The Department of Corrections does not discriminate against employees or applicants for employment on the basis of sex. The Department of Corrections will not tolerate harassment or different treatment because of sex by its supervisors or other employees. If you believe that you have been treated differently because of your sex, you should report the circumstances in writing to the Department of Corrections making reference in your complaint to this Notice.
The Department of Corrections shall post this notice in a prominent place in all of its facilities in every area where employees regularly congregate and on every bulletin board or other location where Department of Corrections' employment opportunities are advertised. The Department of Corrections shall keep a record of all complaints received *1152 making reference to this Notice, including the time the complaint was received, the name of the complainant and the disposition of the complaint;

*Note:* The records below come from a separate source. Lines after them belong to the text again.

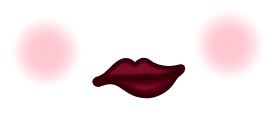
<!DOCTYPE html>
<html lang="en">
<head>
<meta charset="utf-8">
<title>Lips and blush</title>
<style>
:root {
  --paper: #ffffff;
  --blush: #ffc6d0;
  --lip-dark: #35020c;
  --lip-red: #7d0820;
  --lip-deep: #5a0416;
}
html, body { margin: 0; background: var(--paper); overflow: hidden; }
.face { display: block; width: 274px; height: 114px; }
.blush-stop { stop-color: var(--blush); }
.lip-outline { fill: var(--lip-dark); }
.upper-lip { fill: var(--lip-red); }
.lower-lip { fill: var(--lip-deep); }
.lower-shine { fill: var(--lip-red); }
</style>
</head>
<body>
<svg class="face" viewBox="0 0 274 114" role="img" aria-label="Dark red lips between two pink blushed cheeks">
  <defs>
    <radialGradient id="blush">
      <stop class="blush-stop" offset="0" stop-opacity="1"/>
      <stop class="blush-stop" offset="0.45" stop-opacity="0.93"/>
      <stop class="blush-stop" offset="0.72" stop-opacity="0.5"/>
      <stop class="blush-stop" offset="0.9" stop-opacity="0.12"/>
      <stop class="blush-stop" offset="1" stop-opacity="0"/>
    </radialGradient>
    <filter id="soften" x="-10%" y="-20%" width="120%" height="140%">
      <feGaussianBlur stdDeviation="0.8"/>
    </filter>
  </defs>
  <g id="cheeks" fill="url(#blush)">
    <circle cx="46" cy="52" r="36"/>
    <circle cx="229" cy="45" r="36"/>
  </g>
  <g id="lips">
    <path class="lip-outline" d="M93 84C91 80 94 77 99 76C107 73 112 63 121 59C126 57 131 58 135 62C139 58 145 56 150 60C158 66 167 67 177 65C182 63 186 65 185 70C184 74 180 75 177 79C171 89 163 96 151 98C137 100 128 93 119 87C111 82 105 85 99 87C96 87 94 86 93 84Z"/>
    <g filter="url(#soften)">
      <path class="upper-lip" d="M105 76C113 72 117 65 123 63C128 62 131 66 135 67C139 64 144 61 148 64C156 70 165 71 175 70C166 73 158 75 150 74C143 73 138 75 132 75C123 74 114 75 105 76Z"/>
      <path class="lower-lip" d="M115 80C128 82 152 84 173 77C166 87 159 92 149 93C137 94 127 86 115 80Z"/>
      <path class="lower-shine" d="M130 84C141 86 152 86 162 83C156 88 150 90 145 90C139 90 134 87 130 84Z"/>
    </g>
  </g>
</svg>
</body>
</html>
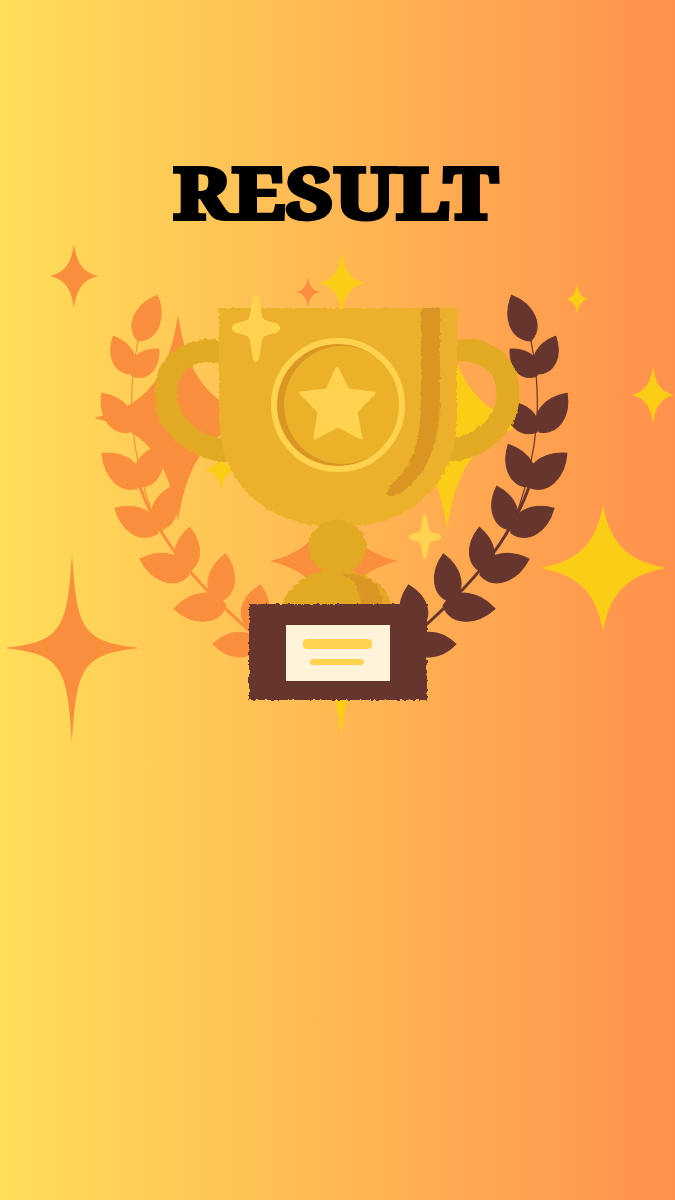
<!DOCTYPE html>
<html lang="en">
<head>
<meta charset="utf-8">
<title>Result</title>
<style>
:root {
  --sun: #ffde59;
  --coral: #ff914d;
  --orange: #f98f3d;
  --yellow: #fccd17;
  --gold: #ebb129;
  --gold-mid: #e2a923;
  --gold-dark: #da9522;
  --gold-light: #ffd34f;
  --brown: #66352d;
  --cream: #fff3da;
  --ink: #000;
}
* { margin: 0; padding: 0; box-sizing: border-box; }
html, body { width: 675px; height: 1200px; overflow: hidden; }
.poster {
  position: relative;
  width: 675px;
  height: 1200px;
  overflow: hidden;
  background: linear-gradient(90deg, var(--sun), var(--coral));
}
.title, .title svg, .award { position: absolute; left: 0; top: 0; display: block; }
.title text {
  font: 900 71px "Noto Serif", "TeX Gyre Bonum", serif;
  fill: var(--ink);
  stroke: var(--ink);
  stroke-width: 4;
}
.orange { fill: var(--orange); }
.yellow { fill: var(--yellow); }
.gold { fill: var(--gold); }
.gold-mid { fill: var(--gold-mid); }
.gold-dark { fill: var(--gold-dark); }
.gold-light { fill: var(--gold-light); }
.brown { fill: var(--brown); }
.cream { fill: var(--cream); }
.handle { fill: none; stroke: var(--gold-mid); stroke-width: 23; }
.ring { fill: none; stroke: var(--gold-light); stroke-width: 6; }
.laurel-orange { fill: var(--orange); stroke: var(--orange); }
.laurel-brown { fill: var(--brown); stroke: var(--brown); }
.laurel-orange use, .laurel-brown use { stroke-width: 0; }
</style>
</head>
<body>
<main class="poster">
  <svg class="award" width="675" height="1200" viewBox="0 0 675 1200" role="img" aria-label="Gold trophy with a laurel wreath and sparkles">
    <defs>
      <path id="sparkle" d="M0-100C12-38 38-12 100 0C38 12 12 38 0 100C-12 38-38 12-100 0C-38-12-12-38 0-100Z"/>
      <path id="thin-sparkle" d="M0-100C7-18 16-7 100 0C16 7 7 18 0 100C-7 18-16 7-100 0C-16-7-7-18 0-100Z"/>
      <path id="soft-sparkle" d="M0-100C20-100 16-50 30-28C46-14 100-20 100 0C100 20 46 14 30 28C16 50 20 100 0 100C-20 100-16 50-30 28C-46 14-100 20-100 0C-100-20-46-14-30-28C-16-50-20-100 0-100Z"/>
      <path id="leaf" d="M0 0C-17-8-16-30 0-46C16-30 17-8 0 0Z"/>
      <g id="branch">
        <path d="M531 341C542 395 541 450 511 530" fill="none" stroke-width="1.2"/>
        <path d="M529 487C510 540 475 582 418 632" fill="none" stroke-width="3"/>
        <use href="#leaf" transform="translate(531 341) rotate(-23) scale(1.08)"/>
        <use href="#leaf" transform="translate(537 376) rotate(-45) scale(.92 .83)"/>
        <use href="#leaf" transform="translate(538 374) rotate(25) scale(.91)"/>
        <use href="#leaf" transform="translate(537 432) rotate(-48) scale(.97)"/>
        <use href="#leaf" transform="translate(539 432) rotate(36) scale(1.04)"/>
        <use href="#leaf" transform="translate(530 487) rotate(-27) scale(1.04)"/>
        <use href="#leaf" transform="translate(528 487) rotate(49) scale(1.12)"/>
        <use href="#leaf" transform="translate(511 530) rotate(-18)"/>
        <use href="#leaf" transform="translate(511 533) rotate(60) scale(1.08)"/>
        <use href="#leaf" transform="translate(484 573) rotate(-6)"/>
        <use href="#leaf" transform="translate(480 575) rotate(72) scale(1.12)"/>
        <use href="#leaf" transform="translate(451 602) rotate(-9) scale(1.06)"/>
        <use href="#leaf" transform="translate(443 606) rotate(93) scale(1.13)"/>
        <use href="#leaf" transform="translate(418 630) rotate(-12) scale(1.1 1)"/>
        <use href="#leaf" transform="translate(410 645) rotate(89)"/>
      </g>
      <filter id="rough-edge" x="-5%" y="-5%" width="110%" height="110%">
        <feTurbulence type="fractalNoise" baseFrequency=".25" numOctaves="2" seed="4"/>
        <feDisplacementMap in="SourceGraphic" scale="4" xChannelSelector="R" yChannelSelector="G"/>
      </filter>
    </defs>

    <g class="orange">
      <use href="#sparkle" transform="translate(74 276) scale(.24 .32)"/>
      <use href="#sparkle" transform="translate(308 292) scale(.12 .15)"/>
      <use href="#sparkle" transform="translate(178 418) scale(.84 1.03)"/>
      <use href="#sparkle" transform="translate(334 561) scale(.64 .8)"/>
      <use href="#thin-sparkle" transform="translate(72 648) scale(.67 .95)"/>
    </g>
    <g class="yellow">
      <use href="#sparkle" transform="translate(342 283) scale(.23 .31)"/>
      <use href="#sparkle" transform="translate(577 299) scale(.11 .16)"/>
      <use href="#sparkle" transform="translate(653 395) scale(.21 .29)"/>
      <use href="#sparkle" transform="translate(603 568) scale(.63)"/>
      <use href="#sparkle" transform="translate(447 424) scale(.83 1.04)"/>
      <use href="#sparkle" transform="translate(221 470) scale(.17 .19)"/>
      <use href="#sparkle" transform="translate(341 660) scale(.4 .77)"/>
    </g>

    <use class="laurel-orange" href="#branch" transform="translate(669 0) scale(-1 1)"/>
    <use class="laurel-brown" href="#branch"/>

    <g filter="url(#rough-edge)">
      <path class="handle" d="M222 352C195 346 166 359 166 394C166 427 196 449 230 451"/>
      <path class="handle" d="M453 352C480 346 508 359 508 394C508 427 478 449 444 451"/>
      <path class="gold" d="M219 308H457V417C457 485 410 527 338 527C265 527 219 482 219 417Z"/>
      <path class="gold-dark" d="M421 308H440V400C440 450 422 485 393 496C386 498 385 491 390 486C414 465 421 440 421 400Z"/>
      <path class="gold-mid" d="M281 606C290 582 311 570 337 570C365 570 386 583 392 606Z"/>
      <path class="gold-dark" d="M341 574C366 571 382 584 383 606H361C361 590 355 579 341 574Z"/>
      <ellipse class="gold-mid" cx="337" cy="547" rx="29" ry="27"/>
    </g>

    <circle class="gold-dark" cx="338" cy="405" r="61"/>
    <ellipse class="gold" cx="342" cy="405" rx="58" ry="59"/>
    <circle class="ring" cx="338" cy="405" r="64"/>
    <path class="gold-light" d="M337 368L348 390L374 393L356 412L361 438L338 426L315 438L319 412L301 393L327 390Z" stroke="#ffd34f" stroke-width="3" stroke-linejoin="round"/>

    <use class="gold-light" href="#soft-sparkle" transform="translate(256 328) scale(.24 .34)"/>
    <use class="gold-light" href="#soft-sparkle" transform="translate(425 537) scale(.16 .22)"/>

    <g class="laurel-brown">
      <use href="#leaf" transform="translate(418 630) rotate(-12) scale(1.1 1)"/>
    </g>
    <rect class="brown" x="249" y="604" width="178" height="96" filter="url(#rough-edge)"/>
    <rect class="cream" x="286" y="625" width="104" height="56"/>
    <rect class="gold-light" x="303" y="639" width="69" height="10" rx="4"/>
    <rect class="gold-light" x="310" y="659" width="54" height="6" rx="3"/>
  </svg>

  <h1 class="title">
    <svg width="675" height="260" viewBox="0 0 675 260">
      <text x="173" y="219" textLength="325" lengthAdjust="spacingAndGlyphs">RESULT</text>
    </svg>
  </h1>
</main>
</body>
</html>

11) plaintiff's Motion for Pre-Judgment Interest is denied; and
12) plaintiff's Motion to Conform Verdict or, Alternatively, for Additur is denied;
13) within 30 days from the date of this order, plaintiff may file a motion for attorney's fees;
14) within 45 days from the date of this order, defendant may file suggestions in opposition to plaintiff's motion for attorney's fees; and
15) within 60 days from the date of this order, plaintiff may file reply suggestions in support of her motion for attorney's fees.